Holiday drunk driving turns celebration into tragedy

From SAFE COMMUNITIES OF WOOD COUNTY This year, as we celebrate our country’s birthday, thousands of families take to their cars, driving to neighborhood cookouts, family picnics, and other summer festivities. Sadly, some of those families’ Independence Day will end in tragedy, as too many irresponsible people decide to drink and drive. Unfortunately, their bad choices have lasting effects on families. For as many good memories as the Fourth of July holiday can provide, it can also create devastating nightmares for families who lose a loved one due to drunk driving. During the 2015 Fourth of July holiday period (6 p.m. July 2 to 5:59 a.m. July 6), 92 people were killed in motor vehicle crashes involving a driver or motorcycle operator with a blood alcohol concentration (BAC) of .15 or higher, and 146 people died in crashes involving at least one driver or motorcycle operator with a BAC of .08. In fact, from 2011-2015, 39 percent of all traffic fatalities over the Fourth of July period occurred in alcohol-impaired-driving crashes. Join us for a family friendly event on July 3, at the Perry Field House Parking Lot beginning at 8 p.m. Enjoy games, prizes, and the chance to interact with Bowling Green Fire and EMS plus officers from the Bowling Green State University Police Department. Activities continue until the fireworks begin at 10 p.m. Have a safe and enjoyable 4th of July.

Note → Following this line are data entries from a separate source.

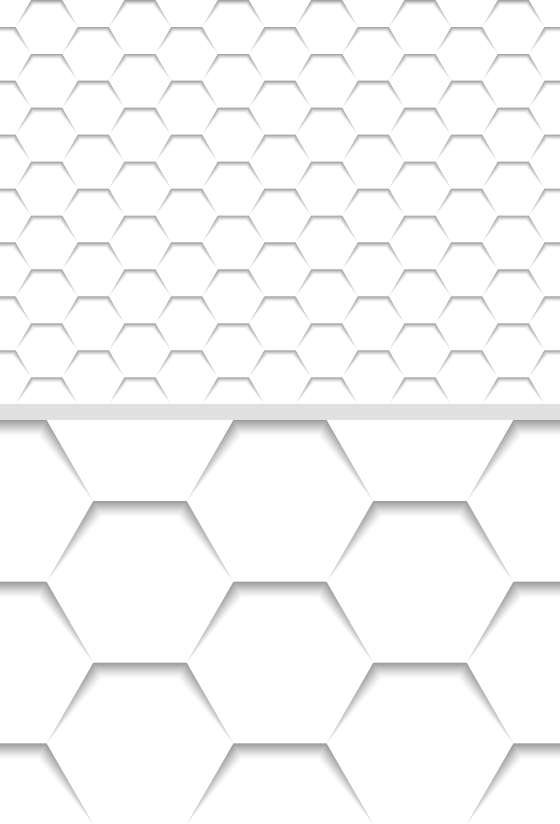
Top: the whole. Bottom: its middle third, enlarged.
This pattern is drawn by a Shadertoy shader. Its source:

```glsl
// White honeycomb of hexagonal cells, each with a soft inner shadow under its upper edges.

const float APOTHEM = 0.8660254;      // of a hexagon with circumradius 1
const float CELLS_ACROSS = 6.0;       // column pairs over the canvas width
const float SHADOW_DEPTH = 0.22;      // in circumradii
const float SHADOW_STRENGTH = 0.40;
const float SHADOW_FALLOFF = 1.4;
const int SAMPLES = 3;                // antialiasing samples per axis

// Offset from the nearest point of a rectangular lattice.
vec2 latticeOffset(vec2 p, vec2 origin, vec2 period) {
    return mod(p - origin + 0.5 * period, period) - 0.5 * period;
}

// Offset from the nearest hexagon centre, using two interleaved lattices.
vec2 hexOffset(vec2 p) {
    vec2 period = vec2(3.0, 2.0 * APOTHEM);
    vec2 a = latticeOffset(p, vec2(0.0), period);
    vec2 b = latticeOffset(p, 0.5 * period, period);
    return dot(a, a) < dot(b, b) ? a : b;
}

// Distance inward from the flat-topped hexagon border.
float hexInset(vec2 q) {
    q = abs(q);
    return APOTHEM - max(q.y, dot(q, vec2(APOTHEM, 0.5)));
}

// Shadow below the top edge, tapering to nothing at the side corners.
float innerShadow(vec2 q, float depth, float strength) {
    float taper = clamp(q.y / APOTHEM, 0.0, 1.0);
    float t = hexInset(q) / max(depth * taper, 1e-4);
    float fade = pow(clamp(1.0 - t, 0.0, 1.0), SHADOW_FALLOFF);
    return strength * mix(0.45, 1.0, taper) * fade;
}

void mainImage(out vec4 fragColor, in vec2 fragCoord) {
    float scale = 3.0 * CELLS_ACROSS / iResolution.x;
    vec2 topLeft = vec2(0.0, iResolution.y);

    // Average the shadow over the pixel to smooth the edges.
    float shadow = 0.0;
    for (int j = 0; j < SAMPLES; j++) {
        for (int i = 0; i < SAMPLES; i++) {
            vec2 jitter = (vec2(i, j) + 0.5) / float(SAMPLES) - 0.5;
            vec2 p = (fragCoord + jitter - topLeft) * scale;
            shadow += innerShadow(hexOffset(p), SHADOW_DEPTH, SHADOW_STRENGTH);
        }
    }
    shadow /= float(SAMPLES * SAMPLES);

    fragColor = vec4(vec3(1.0 - shadow), 1.0);
}
```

Please designate a driver and make it home safe.


April is Distracted Driving Awareness Month

April is Distracted Driving Awareness Month, but what do we really know and believe about distracted driving?  We tell ourselves multiple lies every day when we drive:  I can multi-task without a problem; I have a Bluetooth so it’s no problem to talk and drive; talking on a cellphone is just like talking to a passenger in the car; I only use my phone at stop lights or stop signs; and a great deceiver – I use talk to text I’m all good!!   We are great at fooling ourselves to perceive that driving conditions are safer than they really are.  You just read the text – you don’t respond!  It’s just a quick call!  People who want to continue to use technology to stay connected while they drive are going to look for any evidence that it is okay to do so.  But it is not.   Your brain can keep track of only about four objects at any one time.  How many more things do we actually track while driving?  What thing gets deleted from our visual field and memory retention? It only takes once to miss a pedestrian, to not see the vehicle ahead of you slowing for a turn, or the red light at a busy intersection.  You need your brain drive, and when we overload the brain with two very difficult tasks, driving and trying to communicate, driving loses.     We need to stop fooling ourselves.  Thousands of people are dying for the sake of calls and texts probably none of which are worth a human life.     It only takes once.  Please do not drive distracted.   Lt. Angel Burgos, Ohio State Highway Patrol Sandy Wiechman, Safe Communities of Wood County